PARIS (Reuters) - Five years after the sex scandal that forced IMF chief Dominique Strauss-Kahn to resign, hundreds of female French politicians on Tuesday denounced sexual harassment in the corridors of power and a Mafia-style code of silence that lets it go unpunished.
Their petition published on the front page of left-wing newspaper Liberation came a day after the surfacing of another sex scandal, which triggered the resignation of the vice-president of France’s lower house of parliament, Denis Baupin.
The French have long been indulgent of their leaders’ infidelities and the media has largely avoided raking over the private lives of politicians.

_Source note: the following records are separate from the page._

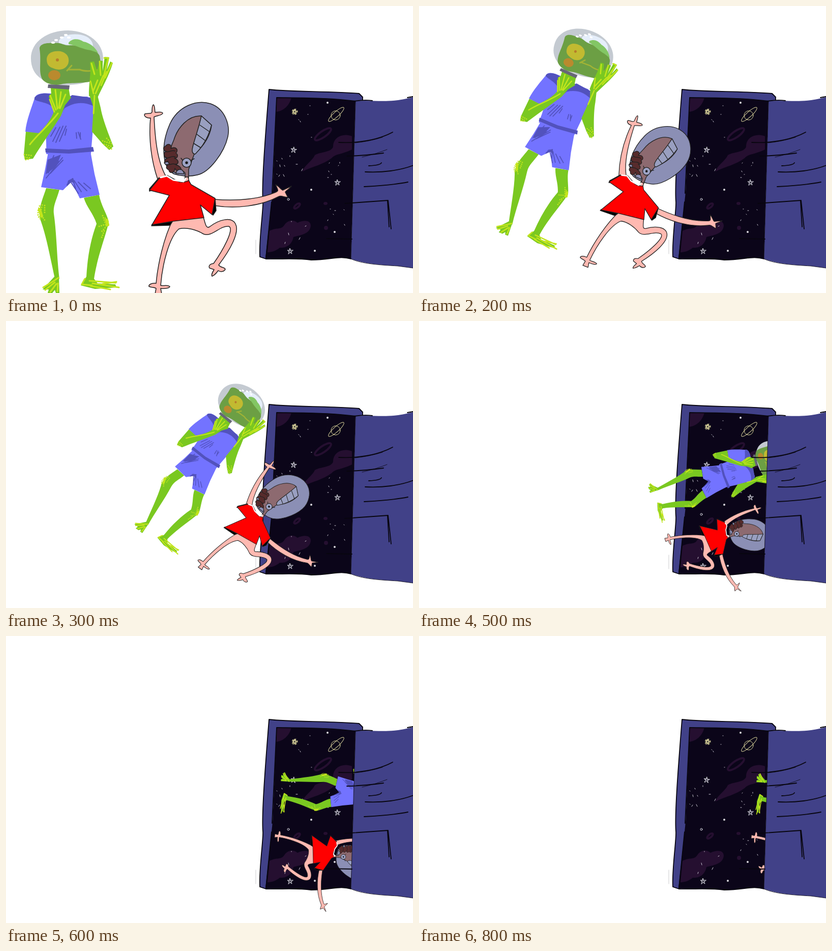
Write an HTML page that moves like this. It is 800 by 564 pixels and loops after 1000 ms.

```html
<!DOCTYPE html>
<html lang="en">
<head>
<meta charset="utf-8">
<title>Through the space door</title>
<style>
  html, body { margin: 0; width: 100%; height: 100%; overflow: hidden; background: #fff; }
  svg { display: block; width: 800px; height: 564px; }
  path, ellipse, circle { stroke-linecap: round; stroke-linejoin: round; }
  .line { fill: none; stroke: #08060f; stroke-width: 1.8; }
  .thin { stroke-width: .8; }
  .navy { fill: #414188; }
  .nebula { fill: #250f30; }
  .ring { fill: none; stroke: #250f30; stroke-width: 4; }
  .specks { fill: none; stroke: #cfcbd6; stroke-width: 1; }
  .star { fill: none; stroke: #dcdce4; stroke-width: 1; }
  .gold { stroke: #d8d29a; }
  .green { fill: #7ac821; }
  .lime { fill: none; stroke: #c3e51c; stroke-width: 3; }
  .dots { stroke-dasharray: 0 4.5; }
  .blue { fill: #7373ff; }
  .shade { fill: #5252bd; }
  .hatch { fill: none; stroke: #5252bd; stroke-width: 2; }
  #man > * { stroke: #222; stroke-width: 1.5; }
  .skin { fill: #ffb9b1; }
  .ink { fill: #000; }
  .open { fill: none; }
</style>
</head>
<body>
<svg viewBox="0 0 800 564">
  <defs>
    <path id="scribble" d="M-4 5L-1-6L3 5L-6-2L5-2Z"/>
    <clipPath id="outside"><path d="M0 0H687V187L678 497V564H0Z"/></clipPath>
  </defs>

  <g id="portal">
    <path class="navy" d="M517 164C560 169 640 167 694 172L701 179V185L687 190L532 184L524 372L511 497L499 493C497 460 506 400 505 385C502 350 511 240 517 164Z"/>
    <path fill="#0b0519" d="M532 180C580 182 620 178 687 187L678 497C655 490 640 499 600 499C570 495 540 498 510 496L522 385L524 365Z"/>
    <path class="nebula" d="M532 180H561C557 196 545 207 530 208Z"/>
    <path class="nebula" d="M583 325C585 314 603 304 607 293C620 286 638 288 643 277C642 256 666 249 680 256V282C660 292 648 290 640 299C622 312 604 315 583 325Z"/>
    <path class="nebula" d="M514 484L518 442C530 435 540 440 546 432C553 420 565 419 573 426C586 420 599 421 599 432C597 448 580 450 565 454C562 470 550 476 538 475C530 482 520 484 514 484Z"/>
    <g transform="rotate(-35 623 252)"><ellipse class="ring" cx="623" cy="252" rx="19" ry="6"/></g>
    <g transform="rotate(-40 572 393)"><ellipse class="ring" cx="572" cy="393" rx="7" ry="3"/></g>
    <ellipse class="nebula" cx="628" cy="388" rx="4" ry="3"/>
    <ellipse class="nebula" cx="629" cy="436" rx="4" ry="4"/>
    <path class="specks" d="M575 223l1 1M578 226l1 2M593 213h1M597 196h1M600 258h1M558 294v2M532 304l1 1M542 299l1 2M538 312l1 4M547 313l1 2M536 335l2-3M532 330l1 1M545 331l2 4M570 311l3 0M581 324l2-4M635 309l1-1M656 307v2M653 314l1-1M634 324l1 2M639 331h1M632 337l2 0M637 399h1M646 402h2M643 409l1 1M633 420l-1 2M665 429l1 2M590 432l-2 1M561 423v1M576 459l2-4M555 446l1 4M548 467l1-3M664 400l1 1"/>
    <use href="#scribble" class="star" x="566" y="283" transform="rotate(8 566 283)"/>
    <use href="#scribble" class="star" x="652" y="347"/>
    <use href="#scribble" class="star" x="559" y="482"/>
    <use href="#scribble" class="star gold" x="568" y="208"/>
    <use href="#scribble" class="star gold" x="568" y="208" transform="rotate(25 568 208)"/>
    <g class="star gold">
      <circle cx="648" cy="215" r="9"/>
      <ellipse cx="649" cy="213" rx="20" ry="5" transform="rotate(-42 649 213)"/>
    </g>
    <g fill="#d9d6dc">
      <circle cx="632" cy="190" r="2"/><circle cx="600" cy="361" r="2"/>
      <circle cx="646" cy="444" r="2"/><circle cx="607" cy="481" r="2"/>
    </g>
    <circle class="star" cx="555" cy="380" r="2"/>
    <path class="line" d="M701 185V179L694 172C640 167 560 169 517 164C511 240 502 350 505 385C506 400 497 460 499 493L511 497C540 498 570 495 600 499C640 499 655 490 678 497"/>
    <path class="line" d="M687 187C640 181 600 181 532 180L523 368M522 385L511 494"/>
    <path class="line thin" d="M491 460V487" opacity=".25"/>
  </g>

  <g clip-path="url(#outside)">
    <g id="alien">
      <path class="green" d="M79 358L105 361C100 380 92 392 94 408C100 450 100 500 105 536L97 540C88 500 80 455 69 424C60 404 72 380 79 358Z"/>
      <path class="green" d="M153 377L183 371C186 390 199 410 202 424C197 450 180 490 173 536L180 545L215 547L217 553L175 556L147 549L158 532C160 495 166 460 178 428C172 408 158 395 153 377Z"/>
      <path class="green" d="M95 532L104 533L105 564H98L96 558L91 564H82L84 557L72 557Z"/>
      <path class="lime" d="M103 534L91 542L73 553M96 543L77 558M99 546L87 562M102 545L101 561M155 536L149 547L169 549M164 540L216 544M170 545L222 553M166 550L205 557M190 546L217 542"/>
      <path class="lime dots" d="M66 393L63 402V413L69 420M71 391L68 404L72 415L77 422M195 417L201 425L194 437L186 445M190 412L196 429L183 433M76 392V410M193 442L188 455" stroke-width="5"/>
      <path class="lime" d="M66 400L70 413M198 421L200 430" style="stroke-width:6"/>

      <path class="green" d="M88 160H123L128 190H90Z"/>
      <path class="blue" d="M57 179C61 171 76 171 90 172L130 178L160 178L172 189L171 240L167 290L79 291C80 260 77 250 77 237L66 251L38 247C40 225 50 200 57 179Z"/>
      <path class="shade" d="M56 180C65 169 82 171 92 174L93 199C78 188 68 190 56 184Z"/>
      <path class="shade" d="M117 184L130 175L166 180L171 196C150 187 132 190 115 201L107 214Z"/>
      <path class="blue" d="M83 287L166 286L174 330L184 371L145 378L129 345L112 362L69 356L77 320Z"/>
      <path class="shade" d="M77 280L123 282L171 277L173 286L124 290L78 288Z"/>
      <path class="hatch" d="M92 266L106 238M98 268L112 236M105 266L118 236M88 256L98 239M116 254L119 242M138 249L139 260M142 248L147 262M146 249V260M83 328L103 295M79 338L111 298M87 329L112 303M80 325L94 294M92 322L104 305M120 351L131 339L137 359M126 344L142 368M134 343L148 365M142 346L159 363M153 348L166 359"/>
      <path class="shade" d="M82 302L108 292L99 315L78 331ZM122 343L132 338L135 348L128 346L119 355Z"/>

      <path d="M49 103C49 70 82 48 122 48C164 49 191 74 191 103C191 136 165 154 126 155C80 157 49 140 49 103Z" fill="#c4cad1"/>
      <path d="M104 68C112 55 140 52 158 60C170 66 173 78 170 84C150 78 130 80 104 73Z" fill="#e5eefa"/>
      <path d="M66 84C66 74 80 72 94 73C108 70 114 79 126 77L150 78C168 82 180 89 184 98C188 115 184 133 170 148C145 153 120 150 108 154C94 157 80 153 72 145C63 130 70 112 66 84Z" fill="#6c9f44"/>
      <path d="M123 72C132 62 144 65 152 70C165 72 176 82 181 92L166 87C150 85 140 78 123 75Z" fill="#83c664"/>
      <path d="M80 104C82 90 95 88 107 89C121 92 126 103 122 114C117 125 104 128 92 122C82 119 80 112 80 104Z" fill="#c2ba31"/>
      <circle cx="101" cy="106" r="3" fill="#b77d2a"/>
      <ellipse cx="95" cy="136" rx="12" ry="10" fill="#ba8a2e"/>
      <path class="lime" d="M120 127L129 117M122 125L145 125C155 129 168 128 179 126" style="stroke:#a3b435"/>
      <path d="M91 72h3M97 67h3M108 62h3M116 57h3M122 62h3" stroke="#fff" stroke-width="4"/>
      <path d="M83 154L125 156L124 164L82 161Z" fill="#676777"/>

      <path class="green" d="M39 247L66 250C76 237 90 222 94 207L84 178L95 164L107 168L121 170L128 180L116 195L108 216C88 247 70 272 53 300L37 302L35 292Z"/>
      <path class="lime" d="M47 272C65 249 85 234 102 211M98 204L87 176M101 202L97 165M104 200L108 169M106 201L117 174M95 208L86 184"/>
      <path class="lime dots" d="M36 292L52 294M37 297L50 299M39 302L46 301" stroke-width="5"/>

      <path class="green" d="M163 172L180 176L186 200C190 222 199 245 211 276L203 283L190 271L169 247L172 200Z"/>
      <path class="green" d="M165 110L173 109L179 128L184 107L190 108L190 128L194 100L203 101L198 126L205 109L210 112C202 138 190 158 180 180L163 177C162 155 168 132 165 110Z"/>
      <path class="lime" d="M168 113L174 134M184 109L186 136M193 102H201L192 138M208 112L195 141M166 148L172 172M191 137L176 172M180 146L171 168M198 129L187 156M174 176L172 211"/>
      <path class="lime dots" d="M190 265L208 271M193 272L209 276M199 277L208 281M198 260L205 267" stroke-width="5"/>
    </g>

    <g id="man">
      <path class="skin" d="M298 340C286 305 280 262 284 220C276 221 270 216 273 212C280 210 286 213 287 208C287 198 288 194 290 194C293 198 292 204 293 209C300 208 308 208 308 211C306 215 298 215 291 218C293 260 297 305 315 336Z"/>
      <path class="skin" d="M409 380C450 383 495 381 530 366C538 363 533 360 530 351C537 354 540 361 544 362L561 354C556 361 548 364 549 366L554 376C546 376 542 372 537 374C500 394 450 399 408 392Z"/>
      <path class="skin" d="M328 420C310 455 298 510 295 545C285 544 280 548 281 551C286 554 292 552 295 555L293 566H306L304 555C314 556 322 554 322 551C316 547 308 551 304 549C307 510 320 455 340 438C355 434 375 440 388 448C405 455 420 431 438 433C450 438 425 482 408 506C400 507 398 511 400 515L409 518C406 523 403 528 405 531C411 529 414 524 417 520C423 524 430 521 431 517C428 512 422 515 418 509C440 480 460 445 451 428C443 413 418 420 400 434C393 438 392 428 388 415Z"/>
      <path fill="#8b8fb5" d="M330 330C304 315 306 268 322 232C338 197 375 183 402 192C431 202 441 235 436 257C429 288 400 327 376 332C360 336 342 334 330 330Z"/>
      <path fill="#8d6a70" d="M384 216C358 214 337 240 330 263C320 285 315 312 327 324C340 335 347 319 352 328L352 338H359V321L370 291C390 275 402 253 404 234Z"/>
      <path fill="#999fc0" d="M384 216L404 234C398 258 387 276 372 291C366 291 365 285 367 277C371 260 379 240 384 216Z"/>
      <path class="open" d="M381 234L400 247M375 252L391 264M369 270L382 278"/>
      <path fill="#572b2c" stroke-width="1" d="M313 276C319 268 327 273 324 280C334 275 340 283 334 289C340 293 337 300 331 299C341 303 340 311 333 311C342 315 348 320 341 323C338 327 333 322 332 319C331 329 321 330 320 322C312 319 316 312 320 311C309 311 310 302 317 299C309 296 309 288 315 286C308 283 309 277 313 276Z"/>
      <path class="open" d="M312 284C318 291 326 281 332 285M312 297C319 303 325 292 333 297M315 310C323 315 326 306 336 313"/>
      <path fill="#8b8fb5" stroke-width="1" d="M334 329C335 320 348 317 350 330ZM311 308L318 305L321 311L314 312Z"/>
      <circle cx="355" cy="308" r="9" fill="#9da3c5"/>
      <circle cx="355" cy="308" r="2" class="ink"/>
      <path class="open" d="M347 303L344 299M364 303L370 300"/>
      <path class="skin" d="M352 336H358L361 350L350 348Z"/>
      <path class="ink" d="M301 337L282 359V364L292 359ZM287 429L286 432L322 431L327 424ZM411 379L413 402L407 411L402 406Z"/>
      <path fill="#f00" d="M301 339L282 362L321 372L287 430L328 423L389 416L382 391L405 410L411 378L364 351C360 346 360 341 357 344C352 346 344 348 337 344L317 333Z"/>
      <path d="M304 337L316 334L329 342L349 345L353 339" fill="none" style="stroke:#fff;stroke-width:3"/>
    </g>
  </g>

  <g id="door">
    <path class="navy" d="M687 187C720 183 750 193 800 179V515L770 511C735 509 705 507 678 497Z"/>
    <path class="line thin" d="M687 187L678 497C700 507 735 509 770 511L800 515"/>
    <path class="line" d="M684 187C697 185 707 184 720 186M789 180L800 178"/>
    <path class="line" d="M654 268C690 270 730 264 760 248M670 295Q708 294 742 289M713 314Q736 313 738 308M706 326C740 328 775 323 801 313M704 355Q760 352 790 346M666 388L751 382L757 438M750 384L753 434M630 457L680 458"/>
    <path class="line thin" d="M686 269Q715 266 740 258M700 297Q730 290 749 282"/>
  </g>
</svg>
<script>
  // Per 100 ms step: angle, scale, alien belt x y, man shirt x y
  const poses = [
    [0, 1, 125, 283, 350, 380],
    [9, .94, 141, 282, 336, 406],
    [20.6, .842, 274, 236, 422, 380],
    [36, .69, 393, 268, 485, 403],
    [51.6, .534, 513, 299, 548.5, 426],
    [73, .535, 601, 304, 587, 427],
    [95, .535, 689, 309, 625, 428],
    [95, .535, 751, 310, 688, 429],
    [95, .535, 812, 311, 750, 430],
  ];
  const alien = document.getElementById("alien");
  const man = document.getElementById("man");

  function place(figure, x, y, angle, scale, pivotX, pivotY) {
    figure.setAttribute("transform",
      `translate(${x} ${y}) rotate(${angle}) scale(${scale}) translate(${-pivotX} ${-pivotY})`);
  }

  function draw() {
    const step = Math.floor(performance.now() % 1000 / 100);
    const [angle, scale, ax, ay, mx, my] = poses[Math.min(step, poses.length - 1)];
    place(alien, ax, ay, angle, scale, 125, 283);
    place(man, mx, my, angle, scale, 350, 380);
    requestAnimationFrame(draw);
  }
  draw();
</script>
</body>
</html>
```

While the Strauss-Kahn scandal in 2011 unleashed a soul-searching debate within France about sexual abuse that goes undeclared or undetected in the upper echelons of power, the petition in Liberation said too many women still remained silent for fear of damaging their career or political party.
Signed by 500 politicians, mostly women but many men too, the petition condemned what it called an Omerta, or a Mafia-like code of silence on unwelcome sexual advances, from harassment to acts of outright aggression.
“End the Omerta” was the slogan adopted by the group behind Tuesday’s appeal, which stated: “It’s time to speak out, to bring this impunity to an end, time for men to change their behavior rather than for women to adapt to it.”
The petition appeared hours before the public prosecutor’s office said it was opening an inquiry after several women went public on Monday with accusations of harassment against Baupin.
Baupin denies wrongdoing. On Monday he quit his post as vice-president of France’s National Assembly and said he would pursue his accusers for defamation.
His wife, Housing Minister Emmanuelle Cosse whom he married last year, said in a radio interview on Tuesday that she had known nothing about the matter until this week and it was now for the justice system to tackle.
In 2011 Strauss-Kahn was the runaway favorite to become France’s next president, but he was forced to resign from the Washington-based International Monetary Fund and abandon his political ambitions after his arrest on sex crime accusations.
The sex assault charges based on the accusations of hotel maid Nafissatou Diallo were ultimately dropped but the Frenchman later reached a financial settlement in civil proceedings.
Editing by Richard Lough